● Exercise: Select from the data all lines with the word "body".

● Stored data:
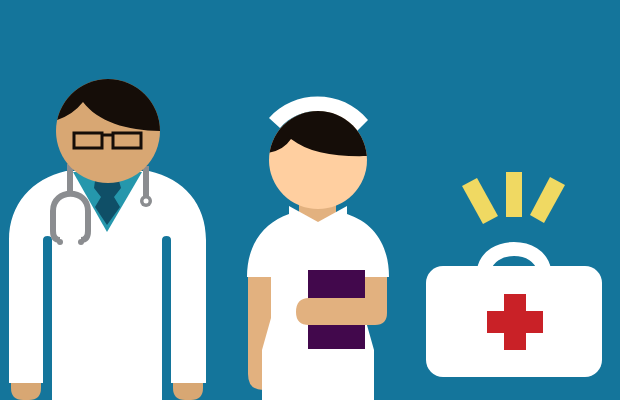
<!DOCTYPE html>
<html lang="en">
<head>
<meta charset="utf-8">
<title>Doctor, nurse and first aid kit</title>
<style>
:root {
  --backdrop: #14759b;
  --white: #ffffff;
  --hair: #150d08;
  --skin-doctor: #d8a773;
  --skin-nurse: #ffcfa0;
  --skin-arm: #e2b17f;
  --shirt: #2597ac;
  --tie: #0f4f67;
  --steel: #8b8d90;
  --book: #42084c;
  --red: #c92127;
  --yellow: #f0d962;
}
html, body { margin: 0; overflow: hidden; }
body { width: 620px; height: 400px; background: var(--backdrop); }
.scene { display: block; width: 620px; height: 400px; }
.backdrop { fill: var(--backdrop); }
.white { fill: var(--white); }
.hair { fill: var(--hair); }
.skin-doctor { fill: var(--skin-doctor); }
.skin-nurse { fill: var(--skin-nurse); }
.skin-arm { fill: var(--skin-arm); }
.shirt { fill: var(--shirt); }
.tie { fill: var(--tie); }
.steel { fill: var(--steel); }
.tube { fill: none; stroke: var(--steel); stroke-width: 6; }
.glasses { fill: none; stroke: var(--hair); stroke-width: 3; }
.book { fill: var(--book); }
.cross { fill: var(--red); }
.ray { fill: var(--yellow); }
.handle { fill: none; stroke: var(--white); stroke-width: 14; }
</style>
</head>
<body>
<svg class="scene" viewBox="0 0 620 400" role="img" aria-label="A doctor, a nurse and a first aid kit">
  <defs>
    <clipPath id="doctor-head"><circle cx="108" cy="131" r="52"/></clipPath>
    <clipPath id="nurse-head"><circle cx="318" cy="160" r="49"/></clipPath>
  </defs>
  <rect class="backdrop" width="620" height="400"/>

  <g id="doctor">
    <path class="skin-doctor" d="M11 380H41V388Q41 400 29 400H23Q11 400 11 388Z"/>
    <path class="skin-doctor" d="M173 380H203V388Q203 400 191 400H185Q173 400 173 388Z"/>
    <path class="white" d="M66 171C32 179 9 204 9 240V383H43V240Q43 236 47.500 236Q52 236 52 240V400H162V240Q162 236 166.500 236Q171 236 171 240V383H206V240C206 204 184 179 149 171Z"/>
    <path class="shirt" d="M73 172H142L107 232Z"/>
    <path class="tie" d="M95 181H119L121 188L114 197L120 207L107 225L95 207L101 197L94 188Z"/>
    <g id="stethoscope">
      <path class="tube" d="M70 164V193"/>
      <path class="tube" d="M60 240Q53 240 53 231V211C53 188 88 188 88 211V231Q88 240 81 240"/>
      <circle class="steel" cx="60" cy="242" r="3"/>
      <circle class="steel" cx="81" cy="242" r="3"/>
      <path class="tube" d="M146 166V197"/>
      <circle class="steel" cx="146" cy="201" r="6"/>
      <circle class="white" cx="146" cy="201" r="2.500"/>
    </g>
    <circle class="skin-doctor" cx="108" cy="131" r="52"/>
    <path class="hair" clip-path="url(#doctor-head)" d="M54 121Q72 116 83 102C98 122 128 131 162 131V74H54Z"/>
    <g class="glasses">
      <rect x="74" y="133" width="28" height="15"/>
      <rect x="113" y="133" width="28" height="15"/>
      <path d="M102 135H113"/>
    </g>
  </g>

  <g id="nurse">
    <path class="skin-arm" d="M248 272H275V330L263 352V390Q248 390 248 374Z"/>
    <path class="skin-arm" d="M299 198H336V225H299Z"/>
    <path class="white" d="M289 206L318 222L347 206V214C374 223 389 245 389 277H365V318L374 350V400H262V350L271 318V277H247C247 245 263 223 289 214Z"/>
    <rect class="book" x="308" y="270" width="57" height="79"/>
    <path class="skin-arm" d="M365 277H387V313Q387 325 375 325H309Q296 325 296 312Q296 298 309 298H365Z"/>
    <path class="white" d="M269 118C294 89 343 89 368 120L357 131C337 105 300 105 280 128Z"/>
    <circle class="skin-nurse" cx="318" cy="160" r="49"/>
    <path class="hair" clip-path="url(#nurse-head)" d="M267 153Q283 151 291 139C309 153 335 157 369 156V108H267Z"/>
  </g>

  <g id="first-aid-kit">
    <path class="handle" d="M484 270C489 242 539 242 544 270"/>
    <rect class="white" x="426" y="266" width="176" height="111" rx="17"/>
    <path class="cross" d="M504 294H526V311H543V333H526V350H504V333H487V311H504Z"/>
    <g id="rays" class="ray">
      <polygon points="462,186 477,178 498,216 483,224"/>
      <rect x="506" y="172" width="16" height="45"/>
      <polygon points="550,177 565,185 544,223 530,215"/>
    </g>
  </g>
</svg>
</body>
</html>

● Task solution:
html, body { margin: 0; overflow: hidden; }
body { width: 620px; height: 400px; background: var(--backdrop); }
<body>
</body>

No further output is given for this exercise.